Neighbors organized against plant expansion
SHEFFIELD/NORTH CANAAN — Century Acquisitions Inc. is planning to expand its plant on Clayton Road. Currently, the company is waiting approval from the state of Massachusetts for a plan to add hot mix asphalt batch production. Many neighboring residents are strongly opposed.A concrete batch plant has operated on the site for more than 50 years. Century, based in New York state, bought the plant from Connecticut Sand and Stone in 2001.While the plant is in Sheffield — only the driveway is in North Canaan — the closest neighbors are in Connecticut along Clayton Road. An expansion plan was proposed several years ago. The application before the Sheffield Zoning Board of Appeals (ZBA) was eventually withdrawn. Nearby property owners have re-established their grassroots opposition group, NO Asphalt Defense Fund (NADF). They claim that the plant’s impacts increased, including dust, noise, truck traffic and longer hours of operation, increased when Century took over. They fear that emissions from the production of asphalt mix, commonly known as blacktop, will include toxic levels of airborne particulates and carbon dioxide.The plant predates Sheffield zoning (enacted in 1994) and operates as an allowed nonconforming use. That puts in under the scrutiny of ZBA. It is not allowed to substantially change the scope or nature of its business or make modifications that would be “substantially more detrimental” to the neighborhood, according to the regulations.Century Acquisitions General Manager Greg Marlowe told The Lakeville Journal it is the same plan as before, and that the process of seeking permitting has not stopped since the prior application was withdrawn. It is currently seeking an air quality permit from the Massachusetts Department of Environmental Protection (DEP).NO Asphalt Defense Fund members have issued a written statement detailing their concerns. In referring to the Zoning Board of Appeals matter, it noted that “great community concern at the time compelled the ZBA to close the public hearings and ask [Century Acquisitions] to withdraw its application.”But a public hearing that spanned many weeks ended Jan. 21 with a two-part decision.Century was allowed to continue to operate within the status of its nonconforming use; ZBA ruled the neighbors failed to provide sufficient proof of increased impacts.
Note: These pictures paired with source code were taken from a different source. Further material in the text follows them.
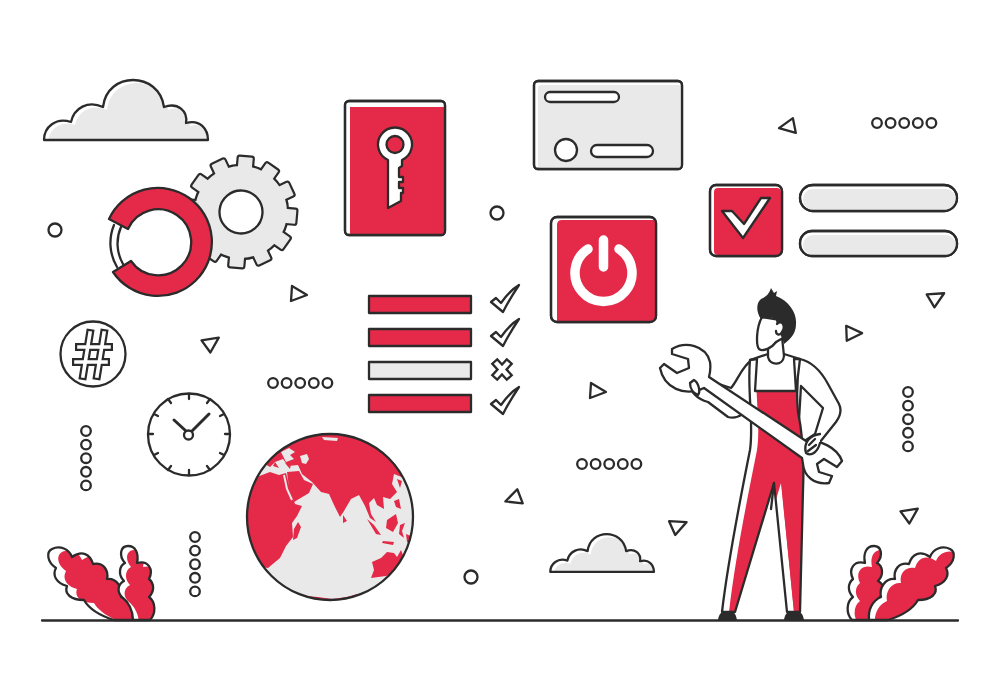
<!DOCTYPE html>
<html lang="en">
<head>
<meta charset="utf-8">
<title>Technical support illustration</title>
<style>
:root { --ink: #2b2b2b; --red: #e42a48; --grey: #e9e9e9; --paper: #fff; }
html, body { margin: 0; background: var(--paper); overflow: hidden; }
svg { display: block; width: 1000px; height: 696px; }
.line { stroke: var(--ink); stroke-width: 2.3; stroke-linejoin: round; stroke-linecap: round; }
.red { fill: var(--red); }
.grey { fill: var(--grey); }
.white { fill: var(--paper); }
.ink { fill: var(--ink); }
.none { fill: none; }
.edge { fill: none; stroke: var(--ink); }
.core { fill: none; stroke: var(--paper); }
</style>
</head>
<body>
<svg viewBox="0 0 1000 696" role="img" aria-label="Repair worker holding a wrench among settings, security and checklist icons">
<defs>
  <path id="cloud" d="M44 140C44 127 56 117 71 122C74 108 88 100 103 107C107 71 159 71 164 107C178 102 188 111 186 123C200 119 208 129 208 140Z"/>
  <clipPath id="cloud-clip"><use href="#cloud"/></clipPath>
  <rect id="tooth" x="-7" y="-55" width="14" height="24" rx="1"/>
  <g id="gear">
    <circle r="46"/>
    <use href="#tooth"/><use href="#tooth" transform="rotate(30)"/><use href="#tooth" transform="rotate(60)"/>
    <use href="#tooth" transform="rotate(90)"/><use href="#tooth" transform="rotate(120)"/><use href="#tooth" transform="rotate(150)"/>
    <use href="#tooth" transform="rotate(180)"/><use href="#tooth" transform="rotate(210)"/><use href="#tooth" transform="rotate(240)"/>
    <use href="#tooth" transform="rotate(270)"/><use href="#tooth" transform="rotate(300)"/><use href="#tooth" transform="rotate(330)"/>
  </g>
  <path id="hash" d="M90 333L83 376M104 333L97 376M79 347H109M76 362H106"/>
  <path id="cross" d="M497 364L507 375M507 364L497 375"/>
  <path id="tick" d="M491 302L496 298L501 303C506 296 512 289 519 285C513 294 507 304 503 312Z"/>
  <g id="dots">
    <circle r="4.8"/><circle cx="13.6" r="4.8"/><circle cx="27.2" r="4.8"/><circle cx="40.8" r="4.8"/><circle cx="54.4" r="4.8"/>
  </g>
  <path id="triangle" d="M-7 -8L8 1L-8 7Z"/>
  <path id="leaf-large" d="M114 620C98 615 88 607 84 600C71 600 64 594 67 586C56 583 52 575 56 568C47 562 46 552 52 549C60 545 69 549 72 557C82 550 90 554 93 564C103 562 109 570 107 579C117 578 123 588 121 597C130 601 134 610 133 620Z"/>
  <path id="leaf-small" d="M133 620C133 610 128 602 123 598C116 592 118 584 124 581C118 575 119 566 125 563C118 555 121 546 128 546C136 546 139 554 137 563C148 560 154 569 149 579C155 584 154 592 149 597C156 602 156 614 150 620Z"/>
  <clipPath id="leaf-large-clip"><use href="#leaf-large"/></clipPath>
  <clipPath id="leaf-small-clip"><use href="#leaf-small"/></clipPath>
  <clipPath id="globe-clip"><circle cx="330" cy="517" r="83"/></clipPath>
  <path id="overalls" d="M750 360L757 359L755 391H796L794 359L800 359C797 378 796 392 798 412C804 440 804 466 803 490L800 612H787L774 483L735 612H722C728 560 740 500 750 450C754 424 747 390 750 360Z"/>
  <clipPath id="overalls-clip"><use href="#overalls"/></clipPath>
</defs>

<rect class="white" width="1000" height="696"/>

<g id="clouds">
  <use href="#cloud" class="white"/>
  <g clip-path="url(#cloud-clip)"><use href="#cloud" class="grey" transform="translate(4 3)"/></g>
  <use href="#cloud" class="line none"/>
  <g transform="translate(522.5 483.5) scale(.632)">
    <g clip-path="url(#cloud-clip)"><use href="#cloud" class="grey" transform="translate(5 5)"/></g>
    <use href="#cloud" class="line none" style="stroke-width:3.6"/>
  </g>
</g>

<g id="settings">
  <g transform="translate(241 212) rotate(5)">
    <use href="#gear" class="line grey" style="stroke-width:4.4"/>
    <use href="#gear" class="grey"/>
    <circle class="line white" r="21.5"/>
  </g>
  <circle class="white" cx="158" cy="242" r="48"/>
  <path class="line none" d="M114 225A47 47 0 0 0 117 267M121 227A41 41 0 0 0 123 264"/>
  <path class="line red" d="M109 219A54 54 0 1 1 113 272L131 261A33 33 0 1 0 128 229Z"/>
</g>

<g id="key-card">
  <rect class="line white" x="345" y="101" width="100" height="134" rx="4"/>
  <path class="red" d="M350 107H444V234H350Z"/>
  <rect class="line none" x="345" y="101" width="100" height="134" rx="4"/>
  <path class="line white" fill-rule="evenodd" d="M388 160A17 17 0 1 1 402 160V166L399 168V177H403V182H399V188H403V193H401V201L388 208ZM395 136A8.500 8.500 0 1 0 395 153A8.500 8.500 0 1 0 395 136Z"/>
</g>

<g id="bank-card">
  <rect class="line white" x="534" y="81" width="148" height="88" rx="4"/>
  <rect class="grey" x="538" y="85" width="143" height="83" rx="3"/>
  <rect class="line none" x="534" y="81" width="148" height="88" rx="4"/>
  <rect class="line white" x="545" y="92" width="74" height="10" rx="5"/>
  <circle class="line white" cx="566" cy="150" r="11"/>
  <rect class="line white" x="591" y="145" width="62" height="12" rx="6"/>
</g>

<g id="power-button">
  <rect class="line white" x="551" y="217" width="105" height="105" rx="6"/>
  <path class="red" d="M562 220H655V321H557V225Q557 220 562 220Z"/>
  <rect class="line none" x="551" y="217" width="105" height="105" rx="6"/>
  <path class="core" d="M588 249A28.500 28.500 0 1 0 619 249M603.500 240V267" stroke-width="9.500" stroke-linecap="round"/>
</g>

<g id="checkbox-option">
  <rect class="line white" x="710" y="185" width="72" height="71" rx="6"/>
  <rect class="red" x="714" y="188" width="67" height="67" rx="4"/>
  <rect class="line none" x="710" y="185" width="72" height="71" rx="6"/>
  <path class="line white" d="M722 211H732L744 224L761 198H770L743 238Z"/>
  <rect class="line white" x="800" y="185" width="157" height="26" rx="13"/>
  <rect class="grey" x="803" y="189" width="153" height="21" rx="10"/>
  <rect class="line none" x="800" y="185" width="157" height="26" rx="13"/>
  <rect class="line white" x="800" y="231" width="157" height="25" rx="12"/>
  <rect class="grey" x="803" y="235" width="153" height="20" rx="10"/>
  <rect class="line none" x="800" y="231" width="157" height="25" rx="12"/>
</g>

<g id="checklist" class="line">
  <rect class="red" x="369" y="296" width="102" height="17"/>
  <rect class="red" x="369" y="329" width="102" height="17"/>
  <rect class="grey" x="369" y="362" width="102" height="17"/>
  <rect class="red" x="369" y="395" width="102" height="17"/>
  <use href="#tick" class="white"/>
  <use href="#tick" class="white" y="34"/>
  <use href="#tick" class="white" y="102"/>
</g>
<g stroke-linecap="square">
  <use href="#cross" class="edge" stroke-width="9"/>
  <use href="#cross" class="core" stroke-width="4.400"/>
</g>

<g id="hashtag">
  <circle class="line white" cx="93" cy="354" r="32.500"/>
  <use href="#hash" class="edge" stroke-width="8" stroke-linecap="square"/>
  <use href="#hash" class="core" stroke-width="3.600" stroke-linecap="square"/>
</g>

<g id="clock" class="line none">
  <circle cx="189" cy="434.500" r="41"/>
  <path d="M189 394V399M189 470V475M148 434H153M225 434H230M168 399L171 403M210 399L207 403M154 414L158 416M224 414L220 416M154 455L158 453M224 455L220 453M168 470L171 466M210 470L207 466"/>
  <path d="M186 431L174 420M192 431L209 414" style="stroke-width:3"/>
  <circle class="white" cx="188.500" cy="435" r="4.500"/>
</g>

<g id="globe">
  <circle class="grey" cx="330" cy="517" r="83"/>
  <g clip-path="url(#globe-clip)">
    <g class="red">
      <path d="M240 492L254 478L270 472L279 475L286 473L290 489L295 504L302 506L297 516L292 523L293 537L286 546L280 558L268 568L256 566L240 530Z"/>
      <path d="M298 522L301 527L297 538L293 540L294 529Z"/>
      <path d="M287 472L299 471L304 480L313 484L309 493L294 502L289 488Z"/>
      <path d="M263 463L277 452L296 442L330 430L358 438L394 458L404 478L394 474L392 484L397 492L390 499L383 497L384 509L377 505L374 498L369 503L371 514L376 522L370 518L365 506L359 495L351 499L344 511L340 517L334 505L329 494L321 492L312 482L302 474L298 465L288 466L283 459L275 462L270 467Z"/>
      <path d="M367 519L374 525L381 535L376 534ZM383 541L394 542L393 545L382 543ZM387 520L396 514L398 523L393 532L386 528ZM400 525L405 523L402 531L404 538L399 534ZM394 501L399 499L401 509L396 507ZM397 479L402 481L400 488ZM406 534L415 538V548L407 542ZM343 515L347 521L343 523Z"/>
      <path d="M372 562L381 558L387 552L394 553L397 557L401 550L405 560L397 573L386 576L371 578L374 570Z"/>
      <path d="M298 594L306 596L318 597L332 599L347 597L357 594L348 603H304Z"/>
    </g>
    <g class="grey">
      <path d="M281 452L289 448L295 452L290 455L294 459L286 462ZM300 456L307 454L309 459L306 464L302 463ZM322 437L338 438L337 441L324 440Z"/>
    </g>
    <path class="red" d="M275 462L279 468L273 466ZM285 463L291 464L290 469Z"/>
    <path d="M284 475L287 489L292 500" fill="none" stroke="var(--grey)" stroke-width="2"/>
  </g>
  <circle class="line none" cx="330" cy="517" r="83"/>
</g>

<g id="scattered-marks" class="line none">
  <g>
    <circle cx="55" cy="230" r="6.500"/><circle cx="497" cy="213" r="6.500"/><circle cx="471" cy="577" r="6.500"/>
  </g>
  <use href="#dots" transform="translate(877 123)"/>
  <use href="#dots" transform="translate(273 383)"/>
  <use href="#dots" transform="translate(582 464)"/>
  <use href="#dots" transform="translate(86 431) rotate(90)"/>
  <use href="#dots" transform="translate(195 537) rotate(90)"/>
  <use href="#dots" transform="translate(908 392) rotate(90)"/>
  <use href="#triangle" transform="translate(299 294)"/>
  <use href="#triangle" transform="translate(212 342) rotate(-40)"/>
  <use href="#triangle" transform="translate(598 391)"/>
  <use href="#triangle" transform="translate(787 127) rotate(165)"/>
  <use href="#triangle" transform="translate(937 297) rotate(-35)"/>
  <use href="#triangle" transform="translate(854 333) rotate(-6)"/>
  <use href="#triangle" transform="translate(513 499) rotate(155)"/>
  <use href="#triangle" transform="translate(679 525) rotate(-28)"/>
  <use href="#triangle" transform="translate(911 513) rotate(-40)"/>
</g>

<g id="plant-left">
  <use href="#leaf-large" class="white"/>
  <g clip-path="url(#leaf-large-clip)"><use href="#leaf-large" class="red" x="10" y="3"/></g>
  <use href="#leaf-large" class="line none"/>
  <use href="#leaf-small" class="white"/>
  <g clip-path="url(#leaf-small-clip)"><use href="#leaf-small" class="red" x="6" y="4"/></g>
  <use href="#leaf-small" class="line none"/>
</g>
<g id="plant-right" transform="translate(1002 0) scale(-1 1)">
  <use href="#leaf-small" class="white"/>
  <g clip-path="url(#leaf-small-clip)"><use href="#leaf-small" class="red" x="-7" y="4"/></g>
  <use href="#leaf-small" class="line none"/>
  <use href="#leaf-large" class="white"/>
  <g clip-path="url(#leaf-large-clip)"><use href="#leaf-large" class="red" x="-6" y="4"/></g>
  <use href="#leaf-large" class="line none"/>
</g>

<g id="worker">
  <path class="line white" d="M752 360C742 366 738 380 731 388L704 379L690 383C690 392 697 399 708 402L728 417C738 420 748 412 753 400Z"/>
  <path class="line white" d="M768 354L750 360L752 420H799L801 386L823 408L815 434L806 440L820 442L836 422C841 415 842 410 839 404L828 384C821 371 813 362 800 359L784 354Z"/>
  <use href="#overalls" class="white"/>
  <g clip-path="url(#overalls-clip)"><use href="#overalls" class="red" x="7"/><path class="red" d="M781 480L787 475L803 470L800 612H794Z"/></g>
  <use href="#overalls" class="line none"/>
  <path class="line none" d="M774 483L771 509"/>
  <path class="ink" d="M718 620C719 613 722 611 728 611C734 611 736 614 737 620ZM784 620C785 613 788 611 794 611C801 611 803 614 804 620Z"/>
  <path class="line white" d="M768 349V357C770 366 783 366 784 356L782 337Z"/>
  <path class="line white" d="M762 317C756 328 756 345 759 349C763 352 772 348 776 342L783 338L781 320Z"/>
  <path class="ink" d="M761 319C756 312 756 303 761 299C766 297 769 294 771 288L774 293L777 291L776 296C789 301 797 313 796 324C796 333 791 339 784 344C783 337 777 331 776 320C772 316 766 318 761 319Z"/>
  <path class="line white" d="M777 324C782 319 786 326 782 332C780 336 776 335 776 331"/>
  <path class="line white" d="M672 349C685 341 706 345 710 362C711 368 710 373 709 377L806 441C820 440 837 447 842 461L837 467L824 459L817 464L819 472L832 476L829 483C814 485 804 476 803 464L802 458L704 388C684 397 664 388 660 368L664 364L677 373L689 368L688 359L672 354Z"/>
  <path class="line white" d="M690 383C690 388 693 393 698 395C701 391 698 382 694 380Z"/>
  <path class="line white" d="M820 434C810 435 803 443 806 453C812 457 818 451 820 443"/>
  <path class="line none" d="M809 445L815 439M808 451L816 445"/>
</g>

<path id="ground" class="line none" d="M42 620.500H958"/>
</svg>
</body>
</html>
In one instance the hours of operation they cited were contradicted by computer monitoring of daily plant operations.Sheffield officials had made some procedural missteps in dealing with the application process, which gave Century the option to withdraw its application without prejudice. That gave the company the right to resubmit the same application at a later date. The application has not yet been resubmitted to the town.The Sheffield building official did not return a phone call from The Journal.Marlowe explained the lack of comment was likely due to the lack of an application.The expansion plan calls for a new facility and stack to be built on a back corner of the property, as far as possible from the residential neighborhood. Trucks would bring in liquid asphalt, which would be mixed in a small proportion with stones. The hot mix, or blacktop, would be immediately loaded into trucks to be used in paving projects. Volume will depend on need here. The goal is to provide product for customers in this area so trucks do not have to drive the 60 miles or so from the New York plant.The DEP did not return calls, either. Marlowe said the agency is looking at the entire area and does a modeling of emissions dispersion to establish the greatest potential impacts to compare against government guidelines. “If the air quality permit is approved, the local building official will need to decide if a zoning permit is needed, and if so, kick it to the ZBA,” Marlowe said.The DEP permit is good for five years. Marlowe said Century has no specific time frame for expansion, and said it may not happen at all.